The Scheme was favourably received by the Post Office. On 25 June 1884, it was decided to send 6 to 12 examples of each of the same colour trials to various officials for their opinions and for “experiments”.
Stamp Committee Proposal
Coloured papers were an improvement, but they were not the complete answer. New designs could not be avoided so the 1884 Stamp Committee was set up. Its purpose was to recommend new designs, but it was also to restore relations between the Post Office and Inland Revenue. Its establishment took time so De La Rue and others continued to evolve their ideas.
On 2nd August 1884, T. Jeffrey sent pieces of gummed, unwatermarked paper with five crude lithographed impractical designs to the Secretary’s Office, as Types D and E. Known in red, yellow orange, green, blue and purple.
Essays for Bicoloured Stamps
The earliest seen is a dummy stamp on card dated 6th August 1884. It is inscribed “De La Rue London Four Pence” with large “4d” each side of the Queen’s head. The corner letters are BH/HB and frame lines printed in green and the remainder hand painted in deep pink. It demonstrated that unsupported frame lines were undesirable in bicoloured design.
There are also die proofs of the head and red parts of the above in black, and of the latter in both green and red, in the Phillips collection. There is a striking book piece with the same die proofs and die proofs of two otherwise unknown dummy stamps, lettered HB. The same letter combination is used on later De La Rue essays.
Only two types of bicoloured stamps were practical – the “patch of colour” type, as the 1887 2d and 5d stamps, and the “fringe” type as the 4d and 9d.
The “fringe” type. A piece of paper is in the Royal Collection with two perf. 12 1s stamps handstamped “SPECIMEN” type 9 FI, FK, FI is cancelled with three “POSTAL-STAMP-BRANCH / A / 250C / 84 / INLAND REVENUE” circular date stamps. The perforations are coloured red on both stamps (this is the only dated piece with perf.12 stamps). In the Phillips Collection there is a letter dated 23 Oct. 1884 from Warren William De La Rue to T. A. Colls with an issued 1s and a hexagonal hand painted 3d essay, both also with red borders.
Inleave Border Essays:
– De La Rue inleave cut outs with stamp borders in red and defaced (two examples known)
1884 Striking Book Pieces:
1) Die proof essays of duty designs with manuscript “Aug 20” *later used for Siam stamps)
2) As (1) but blank head (no head) and duty (no duty) “fringe” designs similar to 4d, dated in manuscript “Aug 28”

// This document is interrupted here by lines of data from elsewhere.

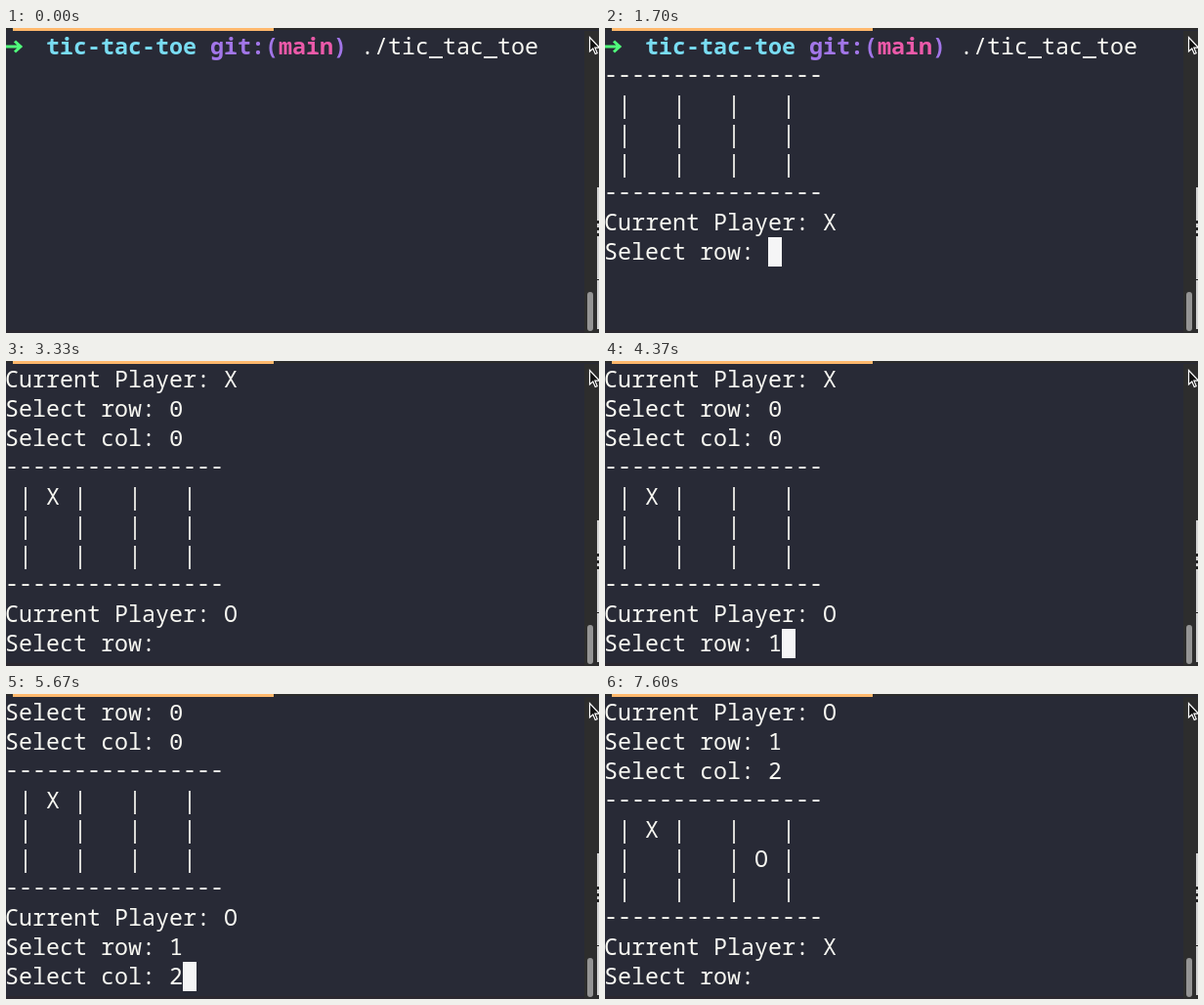
These frames come from a looping animation (607 by 312 pixels, 8 s). An HTML page:

```html
<!DOCTYPE html>
<html lang="en">
<head>
<meta charset="utf-8">
<title>Tic-tac-toe in a terminal</title>
<style>
  html, body { margin: 0; width: 100%; height: 100%; overflow: hidden; background: #282a36; }
  #stage { position: relative; width: 607px; height: 312px; overflow: hidden; background: #282a36; }
  #stage > * { position: absolute; }
  #topbar { left: 0; top: 0; width: 607px; height: 2px; background: #2b2b2b; }
  #tab { left: 7px; top: 0; width: 267px; height: 3px; background: #ffb86c; }
  #gutter { left: 592px; top: 3px; width: 15px; height: 309px; background: #2d2d2d; }
  #thumb { left: 595px; top: 270px; width: 6px; height: 40px; border-radius: 3px; background: #949494; }
  #bottom { left: 0; top: 309px; width: 592px; height: 3px; background: #2b2830; }
  #edge { left: 605px; top: 163px; width: 2px; height: 145px; background: #d4d4d4; }
  #edge i { position: absolute; left: 0; width: 2px; height: 3px; background: #222; }
  #pointer { left: 596px; top: 8px; }
  #screen { left: -1px; top: 3px; color: #f8f8f2; font: 23.333px/30px "Noto Sans Mono", monospace;
            font-variant-ligatures: none; white-space: pre; }
  #screen div { position: relative; height: 30px; }
  #screen .rule { top: -2.5px; }
  .zero { font: 24px/1 "Liberation Mono", monospace; }
  .dir { color: #79dcf2; }
  .git { color: #a276e8; }
  .branch { color: #ec5aa9; }
  .arrow { display: inline-block; width: 14px; height: 30px; vertical-align: top; overflow: visible; }
  #cursor { width: 14px; height: 30px; background: #f5f5f6; }
</style>
</head>
<body>
<div id="stage">
  <div id="topbar"></div>
  <div id="tab"></div>
  <div id="gutter"></div>
  <div id="bottom"></div>
  <div id="edge"><i style="top:34px"></i><i style="top:41px"></i><i style="top:47px"></i><i style="top:94px;height:1px"></i></div>
  <div id="thumb"></div>
  <div id="screen"></div>
  <div id="cursor"></div>
  <svg id="pointer" width="11" height="21" viewBox="0 0 11 21">
    <path d="M1.5 1.5V16L4.8 13L7.2 18.5L9.2 17.6L6.9 12.2H11.5Z" fill="#111" stroke="#fff" stroke-width="1.2"/>
  </svg>
</div>
<script>
  const LOOP = 8000, ROWS = 10, COL = 14, ROW = 30, TOP = 4;
  const RULE = '-'.repeat(16);

  const prompt = '<svg class="arrow" viewBox="0 0 14 30"><path d="M1 16H15M10 10.5L16 16L10 21.5" ' +
    'fill="none" stroke="#50fa7b" stroke-width="3"/></svg>' +
    '  <b class="dir">tic-tac-toe</b> <b class="git">git:(</b><b class="branch">main</b><b class="git">)</b> ./tic_tac_toe ';

  const board = rows => [RULE, ...rows.map(r => ' |' + [...r].map(c => ` ${c} |`).join('')), RULE];
  const turn = (rows, player) => [...board(rows), 'Current Player: ' + player];
  const ask = (what, value = '') => `Select ${what}: ${value}`;

  const first = [prompt, ...turn(['   ', '   ', '   '], 'X')];
  const second = [...first, ask('row', 0), ask('col', 0), ...turn(['X  ', '   ', '   '], 'O')];
  const third = [...second, ask('row', 1), ask('col', 2), ...turn(['X  ', '  O', '   '], 'X')];

  // Each step: start time, transcript, cursor column, times at which the cursor toggles
  const steps = [
    [0, [prompt], 40, [0, 30]],
    [470, [...first, ask('row')], 12, [1100, 1700]],
    [1830, [...first, ask('row', 0)], 13, []],
    [2070, [...first, ask('row', 0), ask('col')], 12, []],
    [2570, [...first, ask('row', 0), ask('col', 0)], 13, []],
    [2770, [...second, ask('row')], 12, [3330, 3930]],
    [4370, [...second, ask('row', 1)], 13, []],
    [4600, [...second, ask('row', 1), ask('col')], 12, [5200]],
    [5670, [...second, ask('row', 1), ask('col', 2)], 13, []],
    [5800, [...third, ask('row')], 12, [6400, 7000, 7600]]
  ];

  const screen = document.getElementById('screen');
  const cursor = document.getElementById('cursor');
  let shown = null;

  const lineHtml = line => line === RULE
    ? `<div class="rule">${line}</div>`
    : `<div>${line.replace(/: 0$/, ': <span class="zero">0</span>')}</div>`;

  function draw(now) {
    const t = now % LOOP;
    const step = steps.findLast(s => s[0] <= t);
    const [, lines, col, toggles] = step;
    if (step !== shown) {
      const visible = lines.slice(-ROWS);
      screen.innerHTML = visible.map(lineHtml).join('');
      cursor.style.left = col * COL - 1 + 'px';
      cursor.style.top = TOP + (visible.length - 1) * ROW + 'px';
      shown = step;
    }
    const on = toggles.filter(b => b <= t).length % 2 === 0;
    cursor.style.visibility = on ? 'visible' : 'hidden';
  }

  function tick() {
    draw(performance.now());
    requestAnimationFrame(tick);
  }
  tick();
</script>
</body>
</html>
```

3) As (2), but duty only and dated “Sept 26”
4) As (3), dated “Oct 9/10”
5) As (2), but head and duty, dated 1884 “Oct 30”, “Nov 2”
Continue to the 1884 Stamp Committee >>